As technology advances, new and improved models are introduced to the market that offer many advantages above what their older systems produce. This is true with just about everything — including your heating system. While an older furnace or heater may still be functioning fine, chances are that it is more expensive to operate than a newer system.

Loss in Efficiency

As heating equipment ages, it loses efficiency. Plus, newer heating equipment has a much higher efficiency than your older system was in its prime, thanks to new technology and regulations. Operating an older, less efficient system costs you far more in energy expenses than operating a new system — enough so in many cases that it can pay off the cost of installing the new unit in a short period of time.

According to the Department of Energy, replacing an older system that offers only 50% efficiency with a system offering 95% efficiency, you can save more than $47 for every $100 in fuel costs!
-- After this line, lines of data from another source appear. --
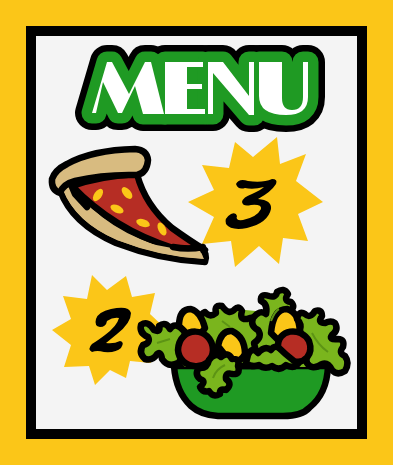
<!DOCTYPE html>
<html lang="en">
<head>
<meta charset="utf-8">
<title>Menu</title>
<style>
:root{--yellow:#fbc618;--paper:#f4f4f4;--ink:#000;--green:#1f9a23;--leaf:#7ab51d;--red:#b62d24;--crust:#d8bb80}
*{box-sizing:border-box}
html,body{margin:0;overflow:hidden}
.poster{position:relative;width:393px;height:465px;background:var(--yellow);overflow:hidden}
.board{position:absolute;left:26px;top:26px;width:341px;height:413px;background:var(--paper);border:10px solid var(--ink)}
.art{position:absolute;left:0;top:0;display:block}
.burst{fill:var(--yellow)}
.digit{fill:var(--ink)}
.plate-edge{fill:var(--ink);stroke:var(--ink);stroke-width:34;stroke-linejoin:round}
.plate{fill:var(--green);stroke:var(--green);stroke-width:21;stroke-linejoin:round}
.letters{fill:#fff}
.outlined{stroke:var(--ink);stroke-width:6.5;stroke-linejoin:round;stroke-linecap:round}
.crust{fill:var(--crust)}
.red{fill:var(--red)}
.yellow{fill:var(--yellow)}
.green{fill:var(--green)}
.leaf{fill:var(--leaf)}
.line{fill:none}
</style>
</head>
<body>
<main class="poster">
<div class="board"></div>
<svg class="art" width="393" height="465" viewBox="0 0 393 465">
<defs>
<g id="menu-word">
<path d="M92 113L107 62H112L129 94L145 62H151L164 114H143L135 86L122 113H118L103 82L96 113Z"/>
<path d="M165 62H203V67H187V84H202V89H187V109H205V114H165Z"/>
<path d="M208 62H223L249 96V62H254V115H249L213 73V114H208Z"/>
<path d="M259 62H282V98Q282 110 292 110Q303 110 303 97V62H308V97Q308 115 286 115Q259 115 259 96Z"/>
</g>
<ellipse id="topping" rx="7" ry="3.8"/>
</defs>

<g role="img" aria-label="MENU">
<use href="#menu-word" class="plate-edge"/>
<use href="#menu-word" class="plate"/>
<use href="#menu-word" class="letters"/>
</g>

<g id="price-pizza" role="img" aria-label="3">
<path class="burst" d="M235 142L253 157L277 137L280 164L306 154L296 181L323 202L298 214L308 241L283 238L279 264L259 246L235 267L231 241L202 244L214 217L188 202L214 190L202 165L229 168Z"/>
<path class="digit" d="M236 184Q239 178 248 181Q263 183 272 179Q278 179 276 184Q271 192 258 199Q272 200 271 209Q268 223 247 228Q231 231 226 224Q224 218 231 214Q236 212 237 216Q235 221 243 220Q257 217 261 209Q262 204 251 205Q243 207 242 202Q243 197 252 194Q261 190 264 187Q253 190 245 188Q238 190 236 184Z"/>
</g>

<g id="pizza" role="img" aria-label="Pizza slice">
<path class="outlined crust" d="M60 190Q72 224 116 243Q160 260 205 262Q208 253 200 247L172 246Q108 230 75 184Z"/>
<path class="outlined red" d="M72 186Q100 176 137 174Q145 205 172 228Q190 241 205 250Q196 249 173 248Q113 229 72 186Z"/>
<path class="crust" d="M69 187Q87 214 116 230Q143 244 172 248Q188 250 200 251L204 259Q160 257 117 240Q76 222 63 190Z"/>
<path class="outlined line" d="M72 187L75 194L87 207M173 247Q188 250 203 247"/>
<path class="outlined crust" d="M60 193Q51 190 52 179Q55 170 67 164Q92 150 135 149Q147 150 148 160Q147 173 137 175Q104 174 75 181Q63 184 60 193Z"/>
<g class="yellow">
<use href="#topping" transform="translate(98 195) rotate(-55)"/>
<use href="#topping" transform="translate(127 193) rotate(50)"/>
<use href="#topping" transform="translate(117 209) rotate(25)"/>
<use href="#topping" transform="translate(143 223) rotate(18)"/>
<use href="#topping" transform="translate(162 229) rotate(65)"/>
</g>
</g>

<g id="price-salad" role="img" aria-label="2">
<path class="burst" d="M92 275L107 290L126 276L132 297L155 293L150 314L166 329L146 341L151 363L130 361L126 378L110 370L95 385L89 366L64 367L71 345L52 330L71 319L63 296L87 299Z"/>
<path class="digit" d="M96 319Q98 312 111 309Q129 305 131 313Q131 323 117 334L106 343Q114 344 120 341Q125 342 121 348Q116 353 104 352Q97 350 92 352Q87 349 92 344Q97 341 105 335Q117 326 119 318Q113 317 107 321Q106 327 100 327Q94 326 96 319Z"/>
</g>

<g id="salad" role="img" aria-label="Bowl of salad">
<path class="outlined green" d="M174 366H328Q327 394 309 408Q302 416 283 416H218Q201 415 191 406Q176 392 174 366Z"/>
<path class="leaf" d="M160 340L185 322L245 310L300 315L340 345L320 367H185Z"/>
<path class="outlined leaf" d="M199 333Q196 316 205 312Q210 318 216 313Q214 304 222 306Q229 316 235 309Q239 305 242 311Q239 320 247 319Q256 315 258 321Q255 328 264 330Q271 334 264 341Q258 345 263 351L252 366H228Z"/>
<path class="outlined leaf" d="M254 343Q263 337 258 330Q250 326 253 318Q260 309 266 314Q268 304 261 301Q260 293 269 296Q276 298 277 292Q284 287 288 294Q283 301 291 302Q296 307 290 311L283 337L286 365H259Z"/>
<path class="outlined yellow" d="M179 326Q179 309 191 309Q201 312 205 328L195 342Z"/>
<path class="outlined yellow" d="M271 333Q273 309 287 309Q300 312 300 336L285 347Z"/>
<path class="outlined leaf" d="M184 331Q175 321 170 329Q166 321 159 326Q161 333 154 330Q148 320 141 325Q139 333 148 337Q151 343 143 345Q138 353 145 359Q153 361 157 354Q161 351 162 359Q168 368 178 363L190 349Z"/>
<path class="outlined leaf" d="M300 330Q302 324 297 319Q299 310 305 314Q310 319 315 311Q322 309 322 316Q317 323 325 323Q331 320 335 323Q339 330 332 335Q328 340 338 339Q345 339 343 347Q338 353 345 356Q350 363 345 371Q337 376 332 370Q328 362 322 364Q312 371 307 363Z"/>
<path class="line" d="M312 333Q318 345 328 352M271 321Q275 311 279 309M222 321L230 327M157 343L170 339" stroke="#5d9415" stroke-width="2"/>
<path class="outlined red" d="M178 350C179 325 212 326 213 350C212 373 179 370 178 350Z"/>
<path class="outlined yellow" d="M218 346Q221 330 232 331Q245 337 245 354Q240 364 229 360Z"/>
<path class="outlined leaf" d="M248 355Q252 346 258 353Q265 345 271 350Q275 344 281 349Q291 354 300 361Q295 370 286 365Q279 372 272 366Q265 370 259 365Q252 368 246 363Z"/>
<path class="outlined red" d="M278 347C277 329 301 326 309 341C314 355 304 364 294 361Q285 354 278 347Z"/>
<path class="outlined leaf" d="M209 360Q215 352 221 357Q228 351 232 359Q240 358 238 366Q241 375 232 374Q225 372 226 379Q233 384 226 390Q219 388 220 394Q213 398 209 391Q203 393 200 387Q207 381 200 379Q194 374 199 368Q207 369 209 360Z"/>
<path class="line" d="M213 378Q216 369 225 365" stroke="#5d9415" stroke-width="2"/>
</g>
</svg>
</main>
</body>
</html>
For you non-math majors, that’s a 47% savings on your energy bill!

Not as Effective System Control

Older heating systems don’t have the control options which are available on newer models. This lack of control can’t keep you as comfortable and can cost you more in energy use. It’s not just your old furnace that’s the problem; an outdated thermostat is a major control problem. If your system or thermostat has a simple “on/off” option, you should look into upgrading now. New technology, such as zoning, offers additional control over home comfort and energy use which older systems don’t.

Garrison and Garrison Heating and Air has been serving Madison County and the Tennessee Valley for more than 46 years. We are Madison County’s Most Trusted Heating and Air Company. For more information about replacing your home’s comfort system, email us at info@garrisonandgarrison.com or call us at 256-859-8500. We are a fully licensed and insured HVAC contractor.